About Spironolactone

Spironolactone is an aldosterone receptor antagonist, traditionally used as a ‘diuretic’, which helps to reduce the excess water in the body. It is FDA-approved for the treatment of fluid retention and is also used to treat patients with heart failure and high blood pressure. Apart from this, spironolactone also possesses a significant anti-androgen effect, which is why it is effective in treating hormonal hair loss.

How Does Spironolactone Work?

Androgens are the sex hormones that are primarily responsible for making the hair follicles smaller and eventually making them fall out. Spironolactone blocks androgen production, as well as the binding of dihydrotestosterone (DHT) to the androgen receptors in the target tissue (e.g.hair follicle). This anti-androgen property of spironolactone has also been used in the treatment of hormonal acne and hirsutism. Spironolactone is not FDA-approved for any type of hair loss but has shown pretty impressive success in pilot studies. Approximately 90% of women using it for over a year reported an arrest in hair loss. Spironolactone works well when combined with other therapies such as topical minoxidil. A randomized control trial was conducted recently, in which 40 women used a combination of topical minoxidil 5% once daily and 80-100 mg of oral spironolactone for a duration of 24 weeks. The hair density and hair shaft diameter improved significantly.

Is Spironolactone Right for Me?

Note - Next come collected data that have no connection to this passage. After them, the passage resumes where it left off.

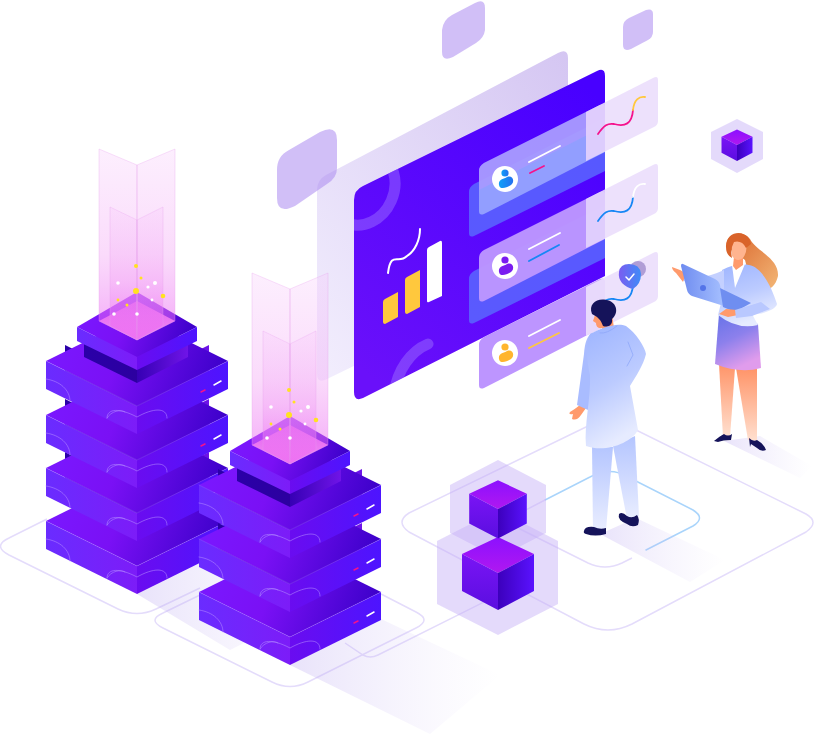
<!DOCTYPE html>
<html lang="en">
<head>
<meta charset="utf-8">
<title>Isometric data servers and dashboard</title>
<style>
:root{--violet:#4a00ff;--lilac:#cdbaff;--navy:#15135a;--yellow:#ffc83d;--pink:#f5128c;--blue:#1787f5;--skin:#ff9a6c;--tile:#ab8bf0}
html,body{margin:0;background:#fff;overflow:hidden}
svg{display:block;width:818px;height:736px}
.line{fill:none;stroke-linecap:round;stroke-linejoin:round}
.ground{fill:none;stroke:#e4dcfb;stroke-width:1.5}
.white{stroke:#fff}.pink{stroke:var(--pink)}.blue{stroke:var(--blue)}.yellow{stroke:var(--yellow)}
.navy{fill:var(--navy)}.skin{fill:var(--skin)}
</style>
</head>
<body>
<svg viewBox="0 0 818 736" role="img" aria-label="Two people beside server towers and a floating dashboard">
<defs>
<linearGradient id="slabTop" x1="0" y1=".4" x2="1" y2=".6"><stop offset="0" stop-color="#7a18ff"/><stop offset=".4" stop-color="#7a10f5"/><stop offset="1" stop-color="#3a00c8"/></linearGradient>
<linearGradient id="slabLeft"><stop offset="0" stop-color="#6a2cff"/><stop offset="1" stop-color="#7c1cf8"/></linearGradient>
<linearGradient id="slabRight"><stop offset="0" stop-color="#6a0cf0"/><stop offset="1" stop-color="#4d14ff"/></linearGradient>
<linearGradient id="neckLeft"><stop offset="0" stop-color="#2a00a8"/><stop offset="1" stop-color="#2c00a0"/></linearGradient>
<linearGradient id="neckRight"><stop offset="0" stop-color="#3600b4"/><stop offset="1" stop-color="#6f14e8"/></linearGradient>
<linearGradient id="beam" x2="0" y2="1"><stop offset="0" stop-color="#f7c8fb" stop-opacity=".3"/><stop offset=".55" stop-color="#f3a4f5" stop-opacity=".4"/><stop offset="1" stop-color="#ea5cf2" stop-opacity=".55"/></linearGradient>
<linearGradient id="glow" x2="0" y2="1"><stop offset="0" stop-color="#d23cf0"/><stop offset="1" stop-color="#ffc4f4"/></linearGradient>
<linearGradient id="panel" x1=".8" y1="0" x2=".2" y2="1"><stop offset="0" stop-color="#4800ff"/><stop offset="1" stop-color="#6a10fa"/></linearGradient>
<linearGradient id="backPanel" x1="1" y1="0" x2="0" y2="1"><stop offset="0" stop-color="#cdbcf0"/><stop offset="1" stop-color="#f0ebfd"/></linearGradient>
<linearGradient id="cubeTop" x2="0" y2="1"><stop offset="0" stop-color="#8c10ff"/><stop offset="1" stop-color="#b018f0"/></linearGradient>
<linearGradient id="cubeDark" x2="0" y2="1"><stop offset="0" stop-color="#7a14f5"/><stop offset="1" stop-color="#5a0ee0"/></linearGradient>
<linearGradient id="cubeRight"><stop offset="0" stop-color="#3c00bc"/><stop offset="1" stop-color="#5a12ff"/></linearGradient>
<linearGradient id="shadow"><stop offset="0" stop-color="#b9a6f0" stop-opacity=".32"/><stop offset="1" stop-color="#d8ccf8" stop-opacity="0"/></linearGradient>
<linearGradient id="coat" x1="0" y1="0" x2=".3" y2="1"><stop offset="0" stop-color="#9db4ff"/><stop offset=".55" stop-color="#bccbff"/><stop offset="1" stop-color="#e6ebff"/></linearGradient>
<linearGradient id="pants" x2="0" y2="1"><stop offset="0" stop-color="#b4c5ff"/><stop offset="1" stop-color="#eaeeff"/></linearGradient>
<linearGradient id="skirt" x2=".4" y2="1"><stop offset="0" stop-color="#6472e8"/><stop offset=".5" stop-color="#8c80ec"/><stop offset="1" stop-color="#e09cec"/></linearGradient>
<linearGradient id="leg" x2="0" y2="1"><stop offset="0" stop-color="#ff9468"/><stop offset="1" stop-color="#ffe0d0"/></linearGradient>
<linearGradient id="hair" x1="0" y1="0" x2="1" y2="1"><stop offset="0" stop-color="#d9632a"/><stop offset="1" stop-color="#f3b878"/></linearGradient>
<linearGradient id="laptop"><stop offset="0" stop-color="#6f8cf0"/><stop offset="1" stop-color="#a6c0ff"/></linearGradient>
<linearGradient id="badge"><stop offset="0" stop-color="#7a5cf0"/><stop offset="1" stop-color="#3f8cf8"/></linearGradient>
<linearGradient id="iconBlue"><stop offset="0" stop-color="#10a0f8"/><stop offset="1" stop-color="#2470f0"/></linearGradient>

<g id="slab">
  <path d="M-91 0L0-45 91 0 0 45Z" fill="url(#slabTop)"/>
  <path d="M-91 0L0 45V73L-91 28Z" fill="url(#slabLeft)"/>
  <path d="M91 0L0 45V73L91 28Z" fill="url(#slabRight)"/>
  <g class="line" stroke="#b58cff" stroke-opacity=".55">
    <path d="M-91 18C-77 20-67 29-67 40M-30 57C-30 47-17 47 0 56C16 47 30 46 30 57M-30 57C-26 50-16 48-12 51"/>
    <path d="M-91 0L0 45 91 0" stroke-opacity=".25"/>
  </g>
  <path class="line pink" d="M64 31L68 29" stroke-width="1.5"/>
  <path class="line white" d="M77 24L84 20" stroke-width="1.5"/>
</g>
<g id="neck">
  <path d="M-72 22L0 58V100L-72 64Z" fill="url(#neckLeft)"/>
  <path d="M72 22L0 58V100L72 64Z" fill="url(#neckRight)"/>
</g>
<g id="cap">
  <path d="M-53 22L0 48V62L-53 36Z" fill="url(#neckLeft)"/>
  <path d="M51 22L0 48V62L51 36Z" fill="url(#neckRight)"/>
  <path d="M-60 6L0-29 60 6 0 36Z" fill="url(#slabTop)"/>
  <path d="M-60 6L0 36V49L-60 20Z" fill="url(#slabLeft)"/>
  <path d="M60 6L0 36V49L60 20Z" fill="url(#slabRight)"/>
  <path d="M-38 0L0-20 38 0 0 19Z" fill="url(#glow)"/>
</g>
<g id="beams">
  <g fill="url(#beam)" stroke="#e9a4f0" stroke-opacity=".45" stroke-width=".7">
    <path d="M-38-172L0-156V19L-38 0Z"/><path d="M38-172L0-156V19L38 0Z"/>
    <path d="M-27-114L0-101V19L-27 5Z"/><path d="M26-114L0-101V19L26 5Z"/>
  </g>
  <g fill="#ffe21f"><circle cx="-1" cy="-55" r="2"/><circle cx="4" cy="-43" r="1.5"/><circle cx="-1" cy="-30" r="3"/><circle cx="26" cy="-25" r="2.3"/><circle cx="-19" cy="-21" r="1.4"/><circle cx="-10" cy="-16" r="1.5"/></g>
  <g fill="#fff"><circle cx="-19" cy="-38" r="1.8"/><circle cx="18" cy="-38" r="2"/><circle cx="11" cy="-34" r="1.6"/><circle cx="-23" cy="-7" r="1.8"/><circle cx="0" cy="-7" r="1.8"/><circle cx="15" cy="-21" r="1.4"/></g>
</g>
<g id="cube">
  <path d="M0-36L36-19 0 0-36-19Z" fill="url(#cubeTop)"/>
  <path d="M-36-19L0 0V37L-36 18Z" fill="url(#cubeDark)"/>
  <path d="M36-19L0 0V37L36 18Z" fill="url(#cubeRight)"/>
</g>
<path id="card" d="M479 171Q479 166 484 163L600 105Q605 103 605 108V152L484 214Q479 216 479 211Z"/>
<path id="underCard" d="M469 192Q469 187 474 184L605 118V171L474 236Q469 238 469 233Z"/>
<path id="chartCard" d="M586 112L653 78Q658 75 658 80V121Q658 125 654 127L586 161Z"/>
<g id="person">
  <circle cx="505" cy="179" r="13" fill="#fff" transform="rotate(-26 505 179)"/>
  <circle cx="505" cy="173" r="3.6"/>
  <path d="M499 185C498 179 504 179 507 177C512 175 515 180 512 184C509 187 500 191 499 185Z"/>
</g>
<path id="trend" d="M598 134C604 125 608 123 614 124C625 127 632 124 633 110"/>
<path id="trendEnd" d="M633 110C634 100 639 96 645 97"/>
<clipPath id="panelClip"><path d="M354 200Q354 190 363 186L597 71Q605 67 605 76V276L363 398Q354 402 354 392Z"/></clipPath>
</defs>

<g id="ground">
  <path class="ground" d="M47 519L9 538Q-8 546 9 555L118 609Q137 618 156 609L200 588"/>
  <path class="ground" d="M200 595L163 613Q147 620 163 628L272 682Q290 691 308 682L416 628Q432 620 416 612L381 594"/>
  <path class="ground" d="M345 643L363 655Q370 659 378 655L520 584"/>
  <path class="ground" d="M409 513L586 427Q608 417 630 427L806 514Q820 522 806 532L632 624Q608 636 584 624L409 532Q395 522 409 513Z"/>
  <path class="line" d="M545 500L590 477Q610 466 628 477L693 510Q706 518 693 526L646 550" stroke="#a9d4fb" stroke-width="1.5"/>
  <path class="ground" d="M545 500L520 513Q508 521 520 529L588 563Q605 571 622 563L632 558"/>
  <g fill="url(#shadow)">
    <path d="M137 594L228 549 330 600 230 650Z"/>
    <path d="M290 665L381 619 500 675 430 734Z"/>
    <path d="M600 534L636 518 725 560 690 582Z"/>
    <path d="M724 441L760 436 812 466 800 478Z"/>
  </g>
</g>

<g id="floating-tiles" fill="var(--tile)" fill-opacity=".55">
  <path d="M442 30Q443 20 452 15L475 3Q485-2 485 8V30Q484 38 476 43L453 57Q442 62 442 52Z"/>
  <path d="M623 27Q623 21 629 18L646 10Q653 8 653 14V32Q653 37 648 40L631 49Q623 52 623 45Z"/>
</g>

<g id="dashboard">
  <path d="M317 190Q317 180 326 175L558 53Q568 48 568 58V262L327 379Q317 384 317 374Z" fill="url(#backPanel)" opacity=".85"/>
  <path d="M277 170Q277 156 289 150L320 132Q337 124 337 140V168Q337 178 327 184L295 206Q277 215 277 198Z" fill="var(--tile)" fill-opacity=".55"/>
  <g clip-path="url(#panelClip)">
    <rect x="354" y="60" width="251" height="345" fill="url(#panel)"/>
    <g class="line" stroke="#a884ff" stroke-opacity=".4" stroke-width="11">
      <ellipse cx="362" cy="188" rx="32" ry="38" transform="rotate(24 362 188)"/>
      <path d="M394 394C397 370 411 351 428 344"/>
    </g>
  </g>
  <g id="bar-chart">
    <path d="M383 302Q383 300 385 299L398 292V317L385 324Q383 324 383 322Z" fill="var(--yellow)"/>
    <path d="M405 280Q405 278 407 277L420 270V307L407 314Q405 314 405 312Z" fill="var(--yellow)"/>
    <path d="M427 250Q427 248 429 247L440 241Q442 240 442 243V296L429 302Q427 303 427 301Z" fill="#fff"/>
    <path class="line white" stroke-width="2" d="M388 273C391 250 398 265 407 256C415 251 420 240 420 229"/>
  </g>
  <g fill="#5a68ff" fill-opacity=".85"><use href="#underCard"/><use href="#underCard" y="87"/></g>
  <use href="#card" fill="#9dabff" fill-opacity=".85"/>
  <use href="#card" y="87" fill="#bc96ff" fill-opacity=".97"/>
  <use href="#card" y="174" fill="#bd95ff"/>
  <path d="M479 171Q479 166 484 163L600 105Q605 103 605 108V126L479 190Z" fill="#b595ff" fill-opacity=".55"/>
  <g fill="#ecdffc" fill-opacity=".92"><use href="#chartCard"/><use href="#chartCard" y="87"/><use href="#chartCard" y="175"/></g>
  <path d="M586 112L605 103V151L586 161Z" fill="#c6a8ff" fill-opacity=".25"/>
  <path d="M586 199L605 190V238L586 248Z" fill="#c6a8ff" fill-opacity=".25"/>
  <use href="#person" fill="url(#iconBlue)"/>
  <use href="#person" y="87" fill="#7a1cf0"/>
  <use href="#person" y="174" fill="#ffb52e"/>
  <g class="line" stroke-width="1.8">
    <path class="white" d="M529 162L560 146M529 249L560 233M529 336L560 320"/>
    <path class="pink" d="M530 173L544 166"/>
    <path class="blue" d="M529 261L559 245"/>
    <path class="yellow" d="M529 348L559 333"/>
    <use class="pink" href="#trend"/><use class="yellow" href="#trendEnd"/>
    <use class="blue" href="#trend" y="87"/><use class="white" href="#trendEnd" y="87"/>
    <use class="blue" href="#trend" y="175"/>
  </g>
  <circle cx="638" cy="269" r="8" fill="#9b86c9" fill-opacity=".75"/>
  <path d="M619 272Q620 264 629 264Q640 264 641 274Q641 284 633 289Q627 288 622 283Q618 278 619 272Z" fill="url(#badge)"/>
  <path class="line white" stroke-width="1.5" d="M626 277L629 280 634 274"/>
</g>

<g id="server-tower-left" transform="translate(137 321)">
  <use href="#slab" y="200"/><use href="#neck" y="109"/>
  <use href="#slab" y="147"/><use href="#neck" y="56"/>
  <use href="#slab" y="94"/><use href="#neck" y="2"/>
  <use href="#slab" y="40"/><use href="#cap"/><use href="#beams"/>
</g>
<g id="server-tower-right" transform="translate(290 445)">
  <use href="#slab" y="147"/><use href="#neck" y="56"/>
  <use href="#slab" y="94"/><use href="#neck" y="2"/>
  <use href="#slab" y="40"/><use href="#cap"/><use href="#beams"/>
</g>

<g id="cubes">
  <g fill="#c4adf5" fill-opacity=".45">
    <path d="M498 460L546 485V533L498 558 450 533V485Z"/>
    <path d="M498 510L558 541V604L498 635 437 604V541Z"/>
    <path d="M737 119L763 132V159L737 173 711 159V132Z"/>
  </g>
  <use href="#cube" transform="translate(498 573)"/>
  <use href="#cube" transform="translate(498 509) scale(.8)"/>
  <use href="#cube" transform="translate(737 145) scale(.43)"/>
</g>

<g id="man">
  <path d="M592 446L613 447 606 530Q600 533 593 530Z" fill="url(#pants)"/>
  <path d="M613 446L635 436 639 516Q634 522 627 519Z" fill="url(#pants)"/>
  <path class="navy" d="M584 531Q585 526 594 527Q600 530 606 528L606 534Q595 537 586 534Q583 533 584 531ZM619 514Q622 511 627 516Q632 519 637 515Q640 519 638 525Q632 528 627 524Q617 520 619 514Z"/>
  <path class="skin" d="M580 405Q575 409 570 412Q568 415 573 414L572 419Q577 421 581 415L586 408Z"/>
  <path class="skin" d="M595 315L593 321 596 323Q596 329 602 328L604 334 614 328 612 314Z"/>
  <path class="navy" d="M592 314C588 304 597 298 606 300C616 301 620 312 612 319C613 325 608 328 603 326C601 320 598 317 592 314Z"/>
  <path d="M592 333Q585 337 584 354L577 405 588 410 597 370Z" fill="#a9bcff"/>
  <path d="M590 334C600 329 616 322 626 326C636 333 645 347 646 354C643 366 636 376 630 386L638 430C631 443 606 453 586 446C584 425 591 398 590 375C587 362 585 344 590 334Z" fill="url(#coat)"/>
  <path class="line" stroke="#8ba4f8" stroke-opacity=".7" d="M628 342L633 355 627 366M600 333Q607 334 617 326"/>
</g>

<g id="woman">
  <path d="M719 364L735 368 730 437 723 437Z" fill="url(#leg)"/>
  <path d="M736 368L757 368 757 441 748 440Z" fill="url(#leg)"/>
  <path class="navy" d="M714 441Q720 436 724 434Q728 437 732 434L731 440Q723 440 718 442ZM749 438Q753 442 757 440Q764 444 766 450Q761 452 757 448L751 444 750 447Z"/>
  <path d="M727 247C724 235 740 227 750 239C756 251 779 258 778 276C775 289 766 293 757 288C747 279 748 270 745 260Z" fill="url(#hair)"/>
  <path d="M719 314L758 324 761 368Q740 374 715 364Z" fill="url(#skirt)"/>
  <path d="M722 270Q737 262 749 265C762 267 772 288 777 304C776 310 760 315 752 314L758 325Q737 330 718 315L724 291Z" fill="url(#coat)"/>
  <path d="M732 265L745 264 735 288Z" fill="#fff"/>
  <path class="skin" d="M734 257L743 254 743 265 736 270 733 266Z"/>
  <path d="M731 242Q739 236 746 242Q748 251 743 258Q737 263 732 256Z" fill="#ffb48f"/>
  <path d="M726 247C725 231 749 228 751 244L746 248Q742 240 734 242Q730 249 732 258Q726 255 726 247Z" fill="#d9632a"/>
  <path d="M724 270Q711 276 701 277L684 273 682 280 700 288 724 292Z" fill="#c4d0ff"/>
  <path class="skin" d="M686 273L680 270 672 267Q672 270 676 273L683 282Z"/>
  <path d="M683 264L715 279Q719 281 720 285L724 306 692 296Q688 294 687 290L681 266Q681 263 683 264Z" fill="url(#laptop)"/>
  <path d="M720 288L751 303 735 312 723 307Z" fill="#6f8ef0"/>
  <circle cx="703" cy="288" r="3" fill="#5474e8"/>
  <path class="skin" d="M737 310L726 309 719 314 728 317 738 315Z"/>
  <path d="M735 310L761 302 770 309 752 316 736 318Z" fill="#b9c8ff"/>
</g>
</svg>
</body>
</html>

Spironolactone is especially suitable for females with two or more conditions due to increased sensitivity to androgens like acne, very oily skin, or increased facial hair. Studies on men using oral spironolactone are limited, due to the sexual side effects and feminization. Topical spironolactone is an emerging treatment option that aims to improve hair density minus the side effects. Spironolactone is a good option for younger women who are not candidates for dutasteride or finasteride because of future plans for child bearing.

How Effective is Spironolactone?

In a study, spironolactone given to 40 women for a duration of one year, showed hair growth in around 44% of the women. The result was comparable to another conventional anti-androgen medication called cyproterone acetate. Interestingly, even though it is well established that androgens play an essential role in androgenetic hair loss, none of the women in the study showed raised levels of androgens in the blood. However, they still benefited from anti-androgen therapy. That indicates that the results of spironolactone are probably not dependent on any particular parameter in blood. In another study, 100 women received a combination of minoxidil 0.25 mg and spironolactone 25 mg and were followed prospectively for 12 months. The hair shedding and visual loss of hair on the scalp decreased significantly in the women who continued the therapy for 12 months. Two women discontinued the treatment due to allergic reactions. A retrospective analysis of 79 women consuming a mean daily dose of spironolactone 100 mg was done recently. It concluded that women with higher severity of androgenetic alopecia responded better, compared to women with milder androgenetic alopecia. The improvement in hair loss was better in those who took spironolactone for 6 months or longer. Treatment was discontinued by 3.8% of women due to adverse effects.